Problem to solve: Using the records below, output the stretch that opens with the line containing "305C50 318 12" and closes with the line containing "392H143L146 388H178L180 392H208L205", exactly and including both lines, with nothing more.

Saved entries
- - - - -
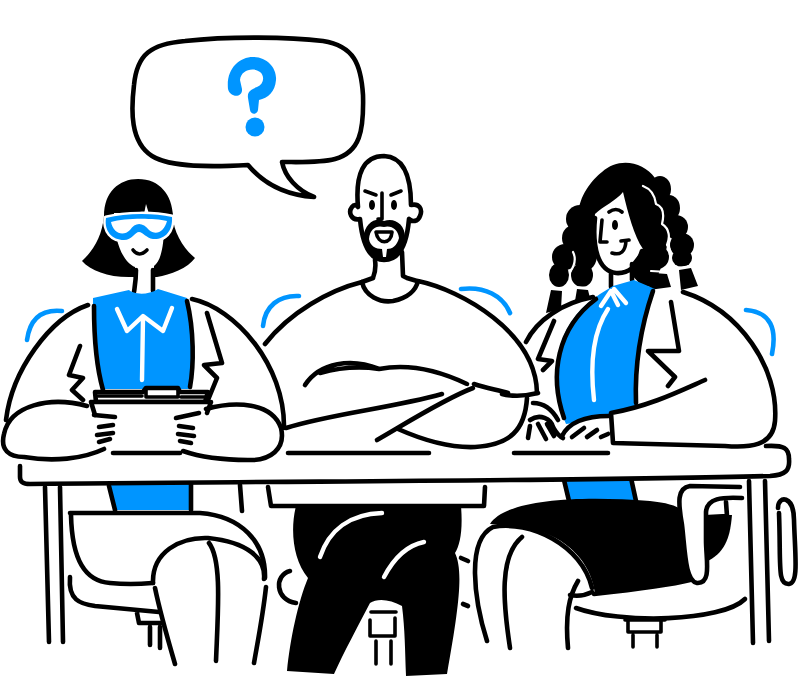
<!DOCTYPE html>
<html lang="en">
<head>
<meta charset="utf-8">
<title>Three people at a desk</title>
<style>
:root { --ink: #000; --paper: #fff; --accent: #0095ff; }
html, body { margin: 0; background: var(--paper); overflow: hidden; }
svg { display: block; width: 800px; height: 677px; }
path { stroke-linecap: round; stroke-linejoin: round; }
.line { fill: none; stroke: var(--ink); stroke-width: 4.6; }
.shape { fill: var(--paper); stroke: var(--ink); stroke-width: 4.6; }
.thin { stroke-width: 3.6; }
.ink { fill: var(--ink); }
.paper { fill: var(--paper); }
.accent { fill: var(--accent); }
.accent-line { fill: none; stroke: var(--accent); stroke-width: 4.6; }
.paper-line { fill: none; stroke: var(--paper); stroke-width: 4.4; }
.parting { fill: none; stroke: var(--paper); stroke-width: 2.2; }
</style>
</head>
<body>
<svg viewBox="0 0 800 677" role="img" aria-label="Three people sit behind a desk; the man in the middle has folded arms and asks a question">

<g id="chair-backs" class="accent-line">
  <path d="M27 340C30 318 42 309 62 311"/>
  <path d="M263 326C265 306 279 295 299 296"/>
  <path d="M461 289C485 286 503 296 510 313"/>
  <path d="M746 310C771 312 777 329 772 354"/>
</g>

<g id="speech-bubble">
  <path class="shape" d="M248 165C214 167 171 168 152 156C130 142 131 110 134 85C137 54 151 44 185 41C230 36 290 37 323 41C354 46 361 64 363 95C364 131 360 152 335 159C320 163 300 162 282 162C285 177 297 190 314 197C285 195 263 183 248 165Z"/>
  <path class="accent" d="M228 89C226 69 239 57 253 57C267 57 277 68 276 80C275 92 268 98 259 100L258 110C257 115 251 115 250 110L248 98C247 91 252 89 257 87C264 84 265 76 260 72C253 67 241 70 240 80L242 89C243 98 230 98 228 89Z"/>
  <circle class="accent" cx="255" cy="127" r="9.5"/>
</g>

<g id="woman-with-goggles-legs">
  <path class="accent" d="M109 484H192V510H116Z"/>
  <path class="line" d="M109 486L115 510M191 484V510M240 485L242 511M70 513H200C241 516 266 542 265 578M71 515C72 560 85 581 110 583C130 585 141 584 153 583"/>
  <path class="line" d="M153 583C152 552 180 537 208 538C247 542 266 558 264 579M155 588C160 612 168 640 175 664M209 543C222 560 218 610 216 661M266 587C263 615 258 640 254 663"/>
  <path class="line" d="M70 577C68 600 80 604 95 606L159 612M137 613L139 623H161M150 627V645M160 627V648"/>
</g>

<g id="man-legs">
  <path class="line" d="M268 487L271 506H484L485 487"/>
  <path class="line" d="M290 571C274 575 275 600 296 603M461 558L468 561M463 604L468 606"/>
  <path class="line thin" d="M371 612H396M370 620V636H395V618M376 641V664M391 641V664"/>
  <path class="ink" d="M296 506H461C463 530 460 545 455 553C463 570 460 602 447 674L406 676C405 650 405 630 402 606C390 599 377 598 370 603C356 630 345 650 334 674L287 671C290 640 298 602 308 578C293 560 290 530 296 506Z"/>
  <path class="paper-line" d="M320 557C329 530 350 514 382 513M384 577C395 556 409 545 424 542"/>
</g>

<g id="woman-with-braids-legs">
  <path class="accent" d="M564 478H632L637 503L570 501Z"/>
  <path class="line" d="M564 480L569 501M631 478L636 501"/>
  <path class="ink" d="M490 524C505 500 575 495 650 501C680 504 690 512 692 526L690 580C655 585 622 590 595 594C592 568 575 545 545 533C528 526 507 525 490 524Z"/>
  <path class="ink" d="M706 515H732C730 540 724 553 706 562Z"/>
  <path class="line" d="M487 641C474 600 466 540 493 527C530 520 582 545 592 588M510 648C503 602 499 556 522 537M568 648C565 615 569 596 578 581M594 594C630 590 670 585 690 580"/>
  <path class="line" d="M576 608C620 624 722 622 745 599M570 595C580 597 586 595 592 592"/>
  <path class="line thin" d="M625 620H665M628 622V632H661V621M633 635V647M657 635V647"/>
  <path class="paper" d="M740 487L690 486C677 488 678 502 682 525C685 550 685 581 697 583C712 584 706 560 706 540V510C707 501 715 499 740 500Z"/>
  <path class="line" d="M740 487L690 486C677 488 678 502 682 525C685 550 685 581 697 583C712 584 706 560 706 540V512C707 498 722 497 742 498M709 517L727 516L726 502"/>
  <path class="line" d="M778 508C778 495 794 495 794 520C795 555 799 583 789 584C777 585 781 565 779 513"/>
</g>

<g id="desk">
  <path class="paper" d="M20 462H778V476L28 484Z"/>
  <path class="line" d="M20 466V477C20 482 23 484 30 484C300 481 600 481 770 476C786 475 790 470 789 459C789 448 784 445 766 446"/>
  <path class="line" d="M45 487L49 642M60 487L63 642M749 481L753 643M765 481L769 641"/>
  <path class="line" d="M288 453H429M514 453H608"/>
</g>

<g id="woman-with-braids">
  <path class="paper" d="M563 303C545 312 530 330 525 343L535 440H760C780 440 776 420 774 410C770 355 735 305 683 292Z"/>
  <g id="braids-and-hair" class="ink">
    <path d="M578 216C579 195 592 180 602 172C618 157 643 161 655 178C670 190 674 215 668 238C666 258 660 270 653 288L640 284L620 262L594 258C576 250 574 232 578 216Z"/>
    <g id="left-braids">
      <ellipse cx="580" cy="219" rx="14" ry="14"/>
      <ellipse cx="574" cy="238" rx="12" ry="13"/>
      <ellipse cx="565" cy="257" rx="13" ry="13"/>
      <ellipse cx="559" cy="275" rx="10" ry="12"/>
      <ellipse cx="585" cy="255" rx="12" ry="16"/>
      <ellipse cx="582" cy="275" rx="11" ry="12"/>
    </g>
    <g id="right-braids">
      <ellipse cx="660" cy="189" rx="11" ry="13"/>
      <ellipse cx="669" cy="208" rx="11" ry="13"/>
      <ellipse cx="676" cy="227" rx="12" ry="12"/>
      <ellipse cx="682" cy="245" rx="12" ry="12"/>
      <ellipse cx="682" cy="258" rx="10" ry="9"/>
      <ellipse cx="650" cy="218" rx="13" ry="14"/>
      <ellipse cx="654" cy="238" rx="14" ry="14"/>
      <ellipse cx="657" cy="257" rx="12" ry="12"/>
    </g>
    <path id="hair-beads" d="M551 290L562 291L561 309L546 313ZM577 289L588 290L590 298L575 301ZM654 273L667 274L671 287L649 290ZM679 270L691 268L698 286L681 290Z"/>
    <path class="parting" d="M643 186C651 189 655 196 656 204C664 207 664 216 662 224C670 229 670 238 667 245C672 251 672 258 669 266M573 252C576 258 575 265 570 272"/>
    <path class="parting" d="M547 287L566 289M574 287L590 288M651 271L668 272M677 268L692 266"/>
  </g>
  <path class="paper" d="M595 214C603 206 616 201 623 192C628 213 634 236 643 249L632 263V289L611 289V273C597 268 592 243 595 214Z"/>
  <path class="line" d="M595 218C592 247 598 271 616 273C630 274 638 264 642 251M611 274V287M632 264V280"/>
  <path class="line thin" d="M602 220L600 242H607M609 212Q616 207 622 212M612 253Q625 257 626 241M621 241L629 240"/>
  <ellipse class="ink" cx="615" cy="225" rx="3" ry="5"/>
  <path class="accent" d="M600 294L613 286L634 280L655 289C640 330 637 370 637 405L612 413V418L566 424C552 390 553 350 570 324C580 308 589 302 600 294Z"/>
  <path class="line" d="M596 299C557 328 549 375 564 418M653 291C638 335 635 375 636 403"/>
  <path class="paper-line thin" d="M601 306L611 291L618 305M614 289L626 303M608 309C592 333 590 365 594 400"/>
  <path class="line" d="M593 297C562 303 537 320 526 342M554 321L538 359L552 361L543 370M671 302L679 351L648 351L675 377L668 386M683 292C740 310 779 368 775 421C773 446 750 448 725 446L613 443L611 413C650 406 680 391 705 380"/>
  <path class="paper" d="M609 416C590 416 571 421 562 437L609 437Z"/>
  <path class="line" d="M609 416C590 416 570 420 562 436M572 437L584 428M587 437L597 430M601 437L608 434M533 403C545 403 553 411 558 420M530 420C540 413 551 419 553 427C556 432 558 436 563 438M528 438L530 426M538 424L546 439M547 424L554 436"/>
</g>

<g id="man">
  <path class="paper" d="M362 282C330 290 290 312 265 344L288 427L377 440C430 450 500 455 527 400L537 393C535 330 460 290 417 281Z"/>
  <path class="shape" d="M358 207C355 173 364 156 384 156C405 157 411 180 411 205C419 203 423 209 420 216C418 222 412 222 409 219C407 243 400 260 384 260C368 260 362 240 360 219C351 221 348 212 352 207C354 204 357 205 358 207Z"/>
  <path class="line" d="M375 260C376 267 375 273 373 278M402 252L403 276L407 278M373 278L362 282M407 278L417 281"/>
  <path class="ink" d="M363 238C365 222 376 217 384 221C394 217 405 224 405 237C403 254 394 261 384 261C372 260 364 250 363 238Z"/>
  <path class="paper" d="M369 239C370 228 377 225 384 227C391 225 398 229 399 238C397 246 392 249 387 249L386 257H383L382 249C376 249 370 246 369 239Z"/>
  <path class="shape thin" d="M376 232H392C391 245 378 245 376 232Z"/>
  <path class="line thin" d="M365 191L376 195M391 195L401 191M382 193V219H378"/>
  <ellipse class="ink" cx="372" cy="205" rx="3" ry="5"/>
  <ellipse class="ink" cx="394" cy="205" rx="3" ry="5"/>
  <path class="line" d="M362 282C365 296 380 303 393 301C408 298 416 290 418 281M362 282C330 290 290 312 265 344M418 281C461 290 536 332 537 393"/>
  <g id="folded-arms">
    <path class="line" d="M305 385C320 362 352 358 379 369C410 363 442 372 467 384M320 373C338 368 358 366 379 369"/>
    <path class="line" d="M398 429C425 441 450 448 475 447C510 445 525 430 527 398"/>
    <path class="paper" d="M288 427C330 412 400 402 466 386L473 388C444 400 405 424 377 440L300 438Z"/>
    <path class="line" d="M286 428C330 414 392 408 442 394M473 388C444 399 405 424 377 440"/>
    <path class="line" d="M474 384C486 388 498 390 508 393M502 394C514 397 526 396 538 393"/>
  </g>
</g>

<g id="woman-with-goggles">
  <path class="paper" d="M90 303C55 316 15 365 7 420C0 440 4 457 20 458H265C287 450 287 430 283 410C277 357 235 309 192 299Z"/>
  <path class="ink" d="M104 216C104 192 119 179 138 179C160 179 172 195 173 216C173 232 184 249 195 258C188 268 170 275 157 277H133C110 278 91 271 82 261C94 250 102 236 104 216Z"/>
  <path class="paper" d="M114 213H164C165 245 161 261 154 266V300H135V267C123 262 114 242 114 213Z"/>
  <path class="ink" d="M105 214C118 212 158 211 173 215L165 195H112Z"/>
  <path class="paper" d="M144 214L146 204L149 214Z"/>
  <path class="line" d="M136 270C136 280 135 285 134 292M153 270L153 291"/>
  <g id="goggles">
    <path id="goggles-frame" d="M106 218C126 213 154 213 172 217C173 232 164 240 153 239C146 238 143 232 139 232C135 232 132 240 124 240C112 240 104 231 106 218Z" fill="var(--accent)" stroke="var(--paper)" stroke-width="5" style="paint-order:stroke"/>
    <path class="paper" d="M111 222C125 218 153 218 167 221C164 232 156 236 149 230C143 222 135 222 130 230C123 237 113 233 111 222Z"/>
  </g>
  <path class="line thin" d="M133 250Q139 258 147 250"/>
  <path class="accent" d="M93 298L129 290C133 294 147 296 158 289L187 298C195 330 195 360 191 389H104C97 362 92 330 93 298Z"/>
  <path class="line" d="M94 306C94 340 97 369 103 390M187 301C194 330 194 365 190 387"/>
  <path class="paper-line" d="M117 309L127 331L143 316L163 331L172 308M143 318L142 380"/>
  <path class="line" d="M88 305C50 318 12 370 6 420M192 299C235 308 285 365 284 428M80 346L69 375L83 378L72 390L83 400M207 313L222 363L204 365L217 378L208 400"/>
  <path class="shape" d="M95 392H143L146 388H178L180 392H208L205 402H96Z"/>
  <path class="line thin" d="M146 389V397H178V390M98 396H142M181 397H205"/>
  <path class="paper" d="M91 402H210L193 453H112Z"/>
  <path class="line" d="M91 402H211L207 413M91 402L95 415M113 453H180"/>
  <path class="line" d="M87 406C50 396 10 405 4 434C0 450 9 457 24 457C53 462 83 459 104 449M206 409C235 401 272 402 281 428C286 449 270 461 248 460C224 460 200 457 183 451"/>
  <path class="line" d="M94 415L115 417M99 427L113 425M97 435L113 433M99 442L110 439M176 418L199 413M179 426L193 428M178 434L194 436M180 441L191 443"/>
</g>
</svg>
</body>
</html>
- - - - -
Answer box:
  <path class="line" d="M88 305C50 318 12 370 6 420M192 299C235 308 285 365 284 428M80 346L69 375L83 378L72 390L83 400M207 313L222 363L204 365L217 378L208 400"/>
  <path class="shape" d="M95 392H143L146 388H178L180 392H208L205 402H96Z"/>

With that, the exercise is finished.